• [Work task] The records follow. Retype them without a single change.

++++++

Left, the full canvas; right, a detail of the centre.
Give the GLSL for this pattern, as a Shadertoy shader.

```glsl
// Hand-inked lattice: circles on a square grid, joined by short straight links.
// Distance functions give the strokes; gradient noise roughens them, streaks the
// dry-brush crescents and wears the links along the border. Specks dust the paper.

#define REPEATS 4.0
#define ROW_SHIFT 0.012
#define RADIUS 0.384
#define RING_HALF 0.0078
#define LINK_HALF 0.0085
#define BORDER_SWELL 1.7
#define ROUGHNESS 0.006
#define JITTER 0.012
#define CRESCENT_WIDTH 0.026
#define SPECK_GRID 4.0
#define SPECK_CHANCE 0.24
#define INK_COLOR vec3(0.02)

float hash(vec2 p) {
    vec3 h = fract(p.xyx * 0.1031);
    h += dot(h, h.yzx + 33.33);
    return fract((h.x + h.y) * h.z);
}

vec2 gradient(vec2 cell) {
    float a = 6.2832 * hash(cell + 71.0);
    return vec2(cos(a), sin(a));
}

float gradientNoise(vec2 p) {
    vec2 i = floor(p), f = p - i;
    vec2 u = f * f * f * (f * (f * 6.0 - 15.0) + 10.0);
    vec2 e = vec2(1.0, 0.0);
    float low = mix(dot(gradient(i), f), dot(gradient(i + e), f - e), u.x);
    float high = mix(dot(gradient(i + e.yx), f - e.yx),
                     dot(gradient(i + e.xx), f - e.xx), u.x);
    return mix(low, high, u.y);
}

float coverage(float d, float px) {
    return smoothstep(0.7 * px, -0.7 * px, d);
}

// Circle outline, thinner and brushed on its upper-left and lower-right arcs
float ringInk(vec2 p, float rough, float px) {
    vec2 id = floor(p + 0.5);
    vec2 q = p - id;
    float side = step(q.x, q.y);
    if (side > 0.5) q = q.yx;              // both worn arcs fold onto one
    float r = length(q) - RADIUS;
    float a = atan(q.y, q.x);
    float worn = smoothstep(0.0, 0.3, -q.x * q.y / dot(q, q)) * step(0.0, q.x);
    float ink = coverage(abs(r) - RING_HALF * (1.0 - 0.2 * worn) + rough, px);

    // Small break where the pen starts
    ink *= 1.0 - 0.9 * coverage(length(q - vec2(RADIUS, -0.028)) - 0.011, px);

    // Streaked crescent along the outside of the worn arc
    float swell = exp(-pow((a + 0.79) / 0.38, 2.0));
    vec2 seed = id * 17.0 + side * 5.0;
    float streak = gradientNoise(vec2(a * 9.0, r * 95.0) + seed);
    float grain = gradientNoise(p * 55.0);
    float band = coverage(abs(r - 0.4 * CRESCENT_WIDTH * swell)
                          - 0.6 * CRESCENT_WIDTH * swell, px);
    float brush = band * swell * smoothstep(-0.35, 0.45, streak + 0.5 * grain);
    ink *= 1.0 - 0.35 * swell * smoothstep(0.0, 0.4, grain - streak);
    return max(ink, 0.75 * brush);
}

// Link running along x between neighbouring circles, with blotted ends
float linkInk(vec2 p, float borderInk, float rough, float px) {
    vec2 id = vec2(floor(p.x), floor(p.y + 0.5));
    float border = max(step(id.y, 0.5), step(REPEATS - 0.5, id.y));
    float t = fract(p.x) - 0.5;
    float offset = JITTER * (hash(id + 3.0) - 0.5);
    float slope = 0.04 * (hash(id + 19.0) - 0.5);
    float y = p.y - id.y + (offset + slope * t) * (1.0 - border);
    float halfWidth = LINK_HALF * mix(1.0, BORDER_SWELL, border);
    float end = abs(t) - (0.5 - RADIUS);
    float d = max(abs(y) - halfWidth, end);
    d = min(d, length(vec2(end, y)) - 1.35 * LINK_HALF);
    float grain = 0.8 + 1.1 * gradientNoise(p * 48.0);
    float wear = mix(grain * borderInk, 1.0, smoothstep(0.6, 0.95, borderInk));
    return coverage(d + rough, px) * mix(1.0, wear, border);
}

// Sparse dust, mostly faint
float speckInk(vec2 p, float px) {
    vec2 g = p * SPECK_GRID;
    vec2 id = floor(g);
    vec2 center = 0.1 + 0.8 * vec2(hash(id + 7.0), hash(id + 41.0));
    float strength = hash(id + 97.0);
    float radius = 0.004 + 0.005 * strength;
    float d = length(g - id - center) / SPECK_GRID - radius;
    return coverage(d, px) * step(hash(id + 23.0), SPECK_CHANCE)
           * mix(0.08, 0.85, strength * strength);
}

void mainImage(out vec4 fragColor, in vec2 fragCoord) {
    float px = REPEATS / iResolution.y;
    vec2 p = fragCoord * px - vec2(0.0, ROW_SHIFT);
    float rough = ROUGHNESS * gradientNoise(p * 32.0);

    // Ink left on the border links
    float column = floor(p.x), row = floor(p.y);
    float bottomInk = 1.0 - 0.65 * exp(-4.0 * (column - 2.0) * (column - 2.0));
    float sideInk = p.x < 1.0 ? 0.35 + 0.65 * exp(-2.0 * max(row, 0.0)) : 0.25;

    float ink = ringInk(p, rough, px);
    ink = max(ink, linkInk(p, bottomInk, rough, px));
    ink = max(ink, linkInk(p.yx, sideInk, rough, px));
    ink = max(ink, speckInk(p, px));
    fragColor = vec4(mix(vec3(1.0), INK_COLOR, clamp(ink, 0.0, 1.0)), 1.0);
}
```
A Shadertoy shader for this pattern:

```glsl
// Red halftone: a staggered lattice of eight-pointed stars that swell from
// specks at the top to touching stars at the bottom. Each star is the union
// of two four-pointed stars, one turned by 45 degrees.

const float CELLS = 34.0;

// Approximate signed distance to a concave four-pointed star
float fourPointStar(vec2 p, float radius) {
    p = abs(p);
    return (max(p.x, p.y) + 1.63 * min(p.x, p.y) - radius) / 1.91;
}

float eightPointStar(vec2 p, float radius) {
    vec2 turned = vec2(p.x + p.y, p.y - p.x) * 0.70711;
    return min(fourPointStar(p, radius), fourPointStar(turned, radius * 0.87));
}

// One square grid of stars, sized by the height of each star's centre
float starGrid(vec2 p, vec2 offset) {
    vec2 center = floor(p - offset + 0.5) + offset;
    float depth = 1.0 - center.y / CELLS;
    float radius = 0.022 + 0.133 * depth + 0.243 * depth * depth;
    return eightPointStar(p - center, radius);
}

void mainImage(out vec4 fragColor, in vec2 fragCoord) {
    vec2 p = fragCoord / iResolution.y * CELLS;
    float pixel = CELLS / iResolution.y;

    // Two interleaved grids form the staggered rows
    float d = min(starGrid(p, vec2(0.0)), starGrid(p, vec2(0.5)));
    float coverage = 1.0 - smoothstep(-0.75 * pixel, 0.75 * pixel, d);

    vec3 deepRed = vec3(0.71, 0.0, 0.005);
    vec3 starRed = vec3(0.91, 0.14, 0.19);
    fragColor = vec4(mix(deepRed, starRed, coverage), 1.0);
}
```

++++++

• [Response for this exercise]
Left, the full canvas; right, a detail of the centre.
Give the GLSL for this pattern, as a Shadertoy shader.

```glsl
// Hand-inked lattice: circles on a square grid, joined by short straight links.
// Distance functions give the strokes; gradient noise roughens them, streaks the
// dry-brush crescents and wears the links along the border. Specks dust the paper.

#define REPEATS 4.0
#define ROW_SHIFT 0.012
#define RADIUS 0.384
#define RING_HALF 0.0078
#define LINK_HALF 0.0085
#define BORDER_SWELL 1.7
#define ROUGHNESS 0.006
#define JITTER 0.012
#define CRESCENT_WIDTH 0.026
#define SPECK_GRID 4.0
#define SPECK_CHANCE 0.24
#define INK_COLOR vec3(0.02)

float hash(vec2 p) {
    vec3 h = fract(p.xyx * 0.1031);
    h += dot(h, h.yzx + 33.33);
    return fract((h.x + h.y) * h.z);
}

vec2 gradient(vec2 cell) {
    float a = 6.2832 * hash(cell + 71.0);
    return vec2(cos(a), sin(a));
}

float gradientNoise(vec2 p) {
    vec2 i = floor(p), f = p - i;
    vec2 u = f * f * f * (f * (f * 6.0 - 15.0) + 10.0);
    vec2 e = vec2(1.0, 0.0);
    float low = mix(dot(gradient(i), f), dot(gradient(i + e), f - e), u.x);
    float high = mix(dot(gradient(i + e.yx), f - e.yx),
                     dot(gradient(i + e.xx), f - e.xx), u.x);
    return mix(low, high, u.y);
}

float coverage(float d, float px) {
    return smoothstep(0.7 * px, -0.7 * px, d);
}

// Circle outline, thinner and brushed on its upper-left and lower-right arcs
float ringInk(vec2 p, float rough, float px) {
    vec2 id = floor(p + 0.5);
    vec2 q = p - id;
    float side = step(q.x, q.y);
    if (side > 0.5) q = q.yx;              // both worn arcs fold onto one
    float r = length(q) - RADIUS;
    float a = atan(q.y, q.x);
    float worn = smoothstep(0.0, 0.3, -q.x * q.y / dot(q, q)) * step(0.0, q.x);
    float ink = coverage(abs(r) - RING_HALF * (1.0 - 0.2 * worn) + rough, px);

    // Small break where the pen starts
    ink *= 1.0 - 0.9 * coverage(length(q - vec2(RADIUS, -0.028)) - 0.011, px);

    // Streaked crescent along the outside of the worn arc
    float swell = exp(-pow((a + 0.79) / 0.38, 2.0));
    vec2 seed = id * 17.0 + side * 5.0;
    float streak = gradientNoise(vec2(a * 9.0, r * 95.0) + seed);
    float grain = gradientNoise(p * 55.0);
    float band = coverage(abs(r - 0.4 * CRESCENT_WIDTH * swell)
                          - 0.6 * CRESCENT_WIDTH * swell, px);
    float brush = band * swell * smoothstep(-0.35, 0.45, streak + 0.5 * grain);
    ink *= 1.0 - 0.35 * swell * smoothstep(0.0, 0.4, grain - streak);
    return max(ink, 0.75 * brush);
}

// Link running along x between neighbouring circles, with blotted ends
float linkInk(vec2 p, float borderInk, float rough, float px) {
    vec2 id = vec2(floor(p.x), floor(p.y + 0.5));
    float border = max(step(id.y, 0.5), step(REPEATS - 0.5, id.y));
    float t = fract(p.x) - 0.5;
    float offset = JITTER * (hash(id + 3.0) - 0.5);
    float slope = 0.04 * (hash(id + 19.0) - 0.5);
    float y = p.y - id.y + (offset + slope * t) * (1.0 - border);
    float halfWidth = LINK_HALF * mix(1.0, BORDER_SWELL, border);
    float end = abs(t) - (0.5 - RADIUS);
    float d = max(abs(y) - halfWidth, end);
    d = min(d, length(vec2(end, y)) - 1.35 * LINK_HALF);
    float grain = 0.8 + 1.1 * gradientNoise(p * 48.0);
    float wear = mix(grain * borderInk, 1.0, smoothstep(0.6, 0.95, borderInk));
    return coverage(d + rough, px) * mix(1.0, wear, border);
}

// Sparse dust, mostly faint
float speckInk(vec2 p, float px) {
    vec2 g = p * SPECK_GRID;
    vec2 id = floor(g);
    vec2 center = 0.1 + 0.8 * vec2(hash(id + 7.0), hash(id + 41.0));
    float strength = hash(id + 97.0);
    float radius = 0.004 + 0.005 * strength;
    float d = length(g - id - center) / SPECK_GRID - radius;
    return coverage(d, px) * step(hash(id + 23.0), SPECK_CHANCE)
           * mix(0.08, 0.85, strength * strength);
}

void mainImage(out vec4 fragColor, in vec2 fragCoord) {
    float px = REPEATS / iResolution.y;
    vec2 p = fragCoord * px - vec2(0.0, ROW_SHIFT);
    float rough = ROUGHNESS * gradientNoise(p * 32.0);

    // Ink left on the border links
    float column = floor(p.x), row = floor(p.y);
    float bottomInk = 1.0 - 0.65 * exp(-4.0 * (column - 2.0) * (column - 2.0));
    float sideInk = p.x < 1.0 ? 0.35 + 0.65 * exp(-2.0 * max(row, 0.0)) : 0.25;

    float ink = ringInk(p, rough, px);
    ink = max(ink, linkInk(p, bottomInk, rough, px));
    ink = max(ink, linkInk(p.yx, sideInk, rough, px));
    ink = max(ink, speckInk(p, px));
    fragColor = vec4(mix(vec3(1.0), INK_COLOR, clamp(ink, 0.0, 1.0)), 1.0);
}
```
A Shadertoy shader for this pattern:

```glsl
// Red halftone: a staggered lattice of eight-pointed stars that swell from
// specks at the top to touching stars at the bottom. Each star is the union
// of two four-pointed stars, one turned by 45 degrees.

const float CELLS = 34.0;

// Approximate signed distance to a concave four-pointed star
float fourPointStar(vec2 p, float radius) {
    p = abs(p);
    return (max(p.x, p.y) + 1.63 * min(p.x, p.y) - radius) / 1.91;
}

float eightPointStar(vec2 p, float radius) {
    vec2 turned = vec2(p.x + p.y, p.y - p.x) * 0.70711;
    return min(fourPointStar(p, radius), fourPointStar(turned, radius * 0.87));
}

// One square grid of stars, sized by the height of each star's centre
float starGrid(vec2 p, vec2 offset) {
    vec2 center = floor(p - offset + 0.5) + offset;
    float depth = 1.0 - center.y / CELLS;
    float radius = 0.022 + 0.133 * depth + 0.243 * depth * depth;
    return eightPointStar(p - center, radius);
}

void mainImage(out vec4 fragColor, in vec2 fragCoord) {
    vec2 p = fragCoord / iResolution.y * CELLS;
    float pixel = CELLS / iResolution.y;

    // Two interleaved grids form the staggered rows
    float d = min(starGrid(p, vec2(0.0)), starGrid(p, vec2(0.5)));
    float coverage = 1.0 - smoothstep(-0.75 * pixel, 0.75 * pixel, d);

    vec3 deepRed = vec3(0.71, 0.0, 0.005);
    vec3 starRed = vec3(0.91, 0.14, 0.19);
    fragColor = vec4(mix(deepRed, starRed, coverage), 1.0);
}
```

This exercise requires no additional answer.